Recorded data
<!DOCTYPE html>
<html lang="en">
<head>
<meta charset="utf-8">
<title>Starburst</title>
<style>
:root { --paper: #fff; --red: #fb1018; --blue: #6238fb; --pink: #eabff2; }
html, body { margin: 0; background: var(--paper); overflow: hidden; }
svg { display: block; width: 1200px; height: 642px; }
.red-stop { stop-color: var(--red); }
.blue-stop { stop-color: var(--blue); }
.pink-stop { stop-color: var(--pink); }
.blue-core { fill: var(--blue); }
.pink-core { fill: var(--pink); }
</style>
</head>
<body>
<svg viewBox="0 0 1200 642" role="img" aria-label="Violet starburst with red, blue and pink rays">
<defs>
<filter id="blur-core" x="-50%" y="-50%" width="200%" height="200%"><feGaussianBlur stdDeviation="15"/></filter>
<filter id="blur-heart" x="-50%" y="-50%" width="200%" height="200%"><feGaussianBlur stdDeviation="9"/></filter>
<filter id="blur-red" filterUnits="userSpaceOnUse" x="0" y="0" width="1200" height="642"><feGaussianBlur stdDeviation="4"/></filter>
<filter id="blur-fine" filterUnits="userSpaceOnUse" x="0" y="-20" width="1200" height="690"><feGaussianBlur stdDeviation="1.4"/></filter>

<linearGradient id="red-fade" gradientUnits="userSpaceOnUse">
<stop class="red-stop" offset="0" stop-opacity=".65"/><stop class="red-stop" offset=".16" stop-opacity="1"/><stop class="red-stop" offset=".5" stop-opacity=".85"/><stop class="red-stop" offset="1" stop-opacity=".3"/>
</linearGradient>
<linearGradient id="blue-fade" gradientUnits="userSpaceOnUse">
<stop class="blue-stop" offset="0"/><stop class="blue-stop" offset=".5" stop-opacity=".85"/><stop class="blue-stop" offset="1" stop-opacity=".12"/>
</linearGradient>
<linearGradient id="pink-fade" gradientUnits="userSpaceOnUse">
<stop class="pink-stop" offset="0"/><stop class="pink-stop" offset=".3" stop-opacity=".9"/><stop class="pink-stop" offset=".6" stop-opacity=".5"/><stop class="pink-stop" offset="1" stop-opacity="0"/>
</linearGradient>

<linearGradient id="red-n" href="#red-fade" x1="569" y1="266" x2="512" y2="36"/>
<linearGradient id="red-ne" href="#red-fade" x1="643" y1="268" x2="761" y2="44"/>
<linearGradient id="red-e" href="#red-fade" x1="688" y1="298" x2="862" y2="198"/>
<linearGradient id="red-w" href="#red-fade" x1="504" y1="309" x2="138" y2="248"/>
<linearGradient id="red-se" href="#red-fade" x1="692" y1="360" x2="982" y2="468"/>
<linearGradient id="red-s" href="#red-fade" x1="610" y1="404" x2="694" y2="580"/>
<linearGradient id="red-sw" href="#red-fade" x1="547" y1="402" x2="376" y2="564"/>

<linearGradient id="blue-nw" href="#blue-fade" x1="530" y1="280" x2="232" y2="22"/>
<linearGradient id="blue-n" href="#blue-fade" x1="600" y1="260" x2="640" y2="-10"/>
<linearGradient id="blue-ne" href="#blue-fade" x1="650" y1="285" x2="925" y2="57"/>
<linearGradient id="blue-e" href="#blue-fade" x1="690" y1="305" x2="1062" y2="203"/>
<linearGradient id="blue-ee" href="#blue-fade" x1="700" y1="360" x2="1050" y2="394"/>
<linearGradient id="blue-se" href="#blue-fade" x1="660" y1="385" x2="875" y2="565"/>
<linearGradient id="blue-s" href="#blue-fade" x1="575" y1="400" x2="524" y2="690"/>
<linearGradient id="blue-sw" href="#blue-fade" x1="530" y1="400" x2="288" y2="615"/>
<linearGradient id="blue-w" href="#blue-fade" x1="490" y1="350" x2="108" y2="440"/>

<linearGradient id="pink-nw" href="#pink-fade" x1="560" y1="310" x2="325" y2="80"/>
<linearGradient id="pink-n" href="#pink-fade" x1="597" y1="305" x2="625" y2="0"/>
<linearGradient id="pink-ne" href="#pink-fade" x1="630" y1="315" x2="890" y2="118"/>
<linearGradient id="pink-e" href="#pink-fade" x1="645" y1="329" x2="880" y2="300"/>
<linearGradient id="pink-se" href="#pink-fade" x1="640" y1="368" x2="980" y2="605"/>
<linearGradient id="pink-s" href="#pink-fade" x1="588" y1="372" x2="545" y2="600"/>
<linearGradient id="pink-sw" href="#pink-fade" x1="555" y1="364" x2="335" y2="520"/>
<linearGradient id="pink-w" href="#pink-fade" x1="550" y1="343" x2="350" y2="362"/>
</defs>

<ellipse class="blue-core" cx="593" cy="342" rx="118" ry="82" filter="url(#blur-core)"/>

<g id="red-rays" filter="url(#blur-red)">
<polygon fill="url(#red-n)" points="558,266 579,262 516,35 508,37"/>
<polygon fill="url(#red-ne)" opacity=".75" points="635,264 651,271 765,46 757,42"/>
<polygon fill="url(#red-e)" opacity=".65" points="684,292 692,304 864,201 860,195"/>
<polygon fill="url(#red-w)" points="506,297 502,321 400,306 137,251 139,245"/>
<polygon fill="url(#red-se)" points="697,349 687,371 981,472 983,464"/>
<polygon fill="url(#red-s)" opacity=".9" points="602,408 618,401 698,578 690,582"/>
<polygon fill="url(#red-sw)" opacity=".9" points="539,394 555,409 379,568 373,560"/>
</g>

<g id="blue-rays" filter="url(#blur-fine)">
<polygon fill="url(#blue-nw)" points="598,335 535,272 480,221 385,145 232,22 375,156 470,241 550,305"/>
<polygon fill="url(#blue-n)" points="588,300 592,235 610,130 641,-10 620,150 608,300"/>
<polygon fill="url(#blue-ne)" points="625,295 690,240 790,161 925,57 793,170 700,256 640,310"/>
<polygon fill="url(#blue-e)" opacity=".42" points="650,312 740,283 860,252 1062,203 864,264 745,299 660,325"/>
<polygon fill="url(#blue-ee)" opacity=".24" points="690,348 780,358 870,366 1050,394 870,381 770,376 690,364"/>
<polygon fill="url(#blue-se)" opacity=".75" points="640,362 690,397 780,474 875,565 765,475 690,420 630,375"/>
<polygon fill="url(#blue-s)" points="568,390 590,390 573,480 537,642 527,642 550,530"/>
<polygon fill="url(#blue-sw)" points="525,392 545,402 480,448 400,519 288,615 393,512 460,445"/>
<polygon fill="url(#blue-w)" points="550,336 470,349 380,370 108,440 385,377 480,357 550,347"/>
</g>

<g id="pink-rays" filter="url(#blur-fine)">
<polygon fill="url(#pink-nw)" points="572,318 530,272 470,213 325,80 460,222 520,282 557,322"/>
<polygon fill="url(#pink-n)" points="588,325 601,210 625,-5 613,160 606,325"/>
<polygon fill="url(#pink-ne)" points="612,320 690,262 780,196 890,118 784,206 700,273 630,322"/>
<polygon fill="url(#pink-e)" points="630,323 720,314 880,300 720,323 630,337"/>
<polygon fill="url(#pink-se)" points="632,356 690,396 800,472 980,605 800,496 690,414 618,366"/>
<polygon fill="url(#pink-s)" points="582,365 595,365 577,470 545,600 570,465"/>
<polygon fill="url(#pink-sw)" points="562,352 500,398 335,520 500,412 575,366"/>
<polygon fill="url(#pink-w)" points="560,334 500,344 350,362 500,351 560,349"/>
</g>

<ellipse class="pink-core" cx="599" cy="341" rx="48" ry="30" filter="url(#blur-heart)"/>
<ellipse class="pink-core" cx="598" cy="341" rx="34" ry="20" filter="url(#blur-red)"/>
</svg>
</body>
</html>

→ What you need to do
Read through the records above and copy the lines that contain "gradientUnits".

→ Answer to the exercise
<linearGradient id="red-fade" gradientUnits="userSpaceOnUse">
<linearGradient id="blue-fade" gradientUnits="userSpaceOnUse">
<linearGradient id="pink-fade" gradientUnits="userSpaceOnUse">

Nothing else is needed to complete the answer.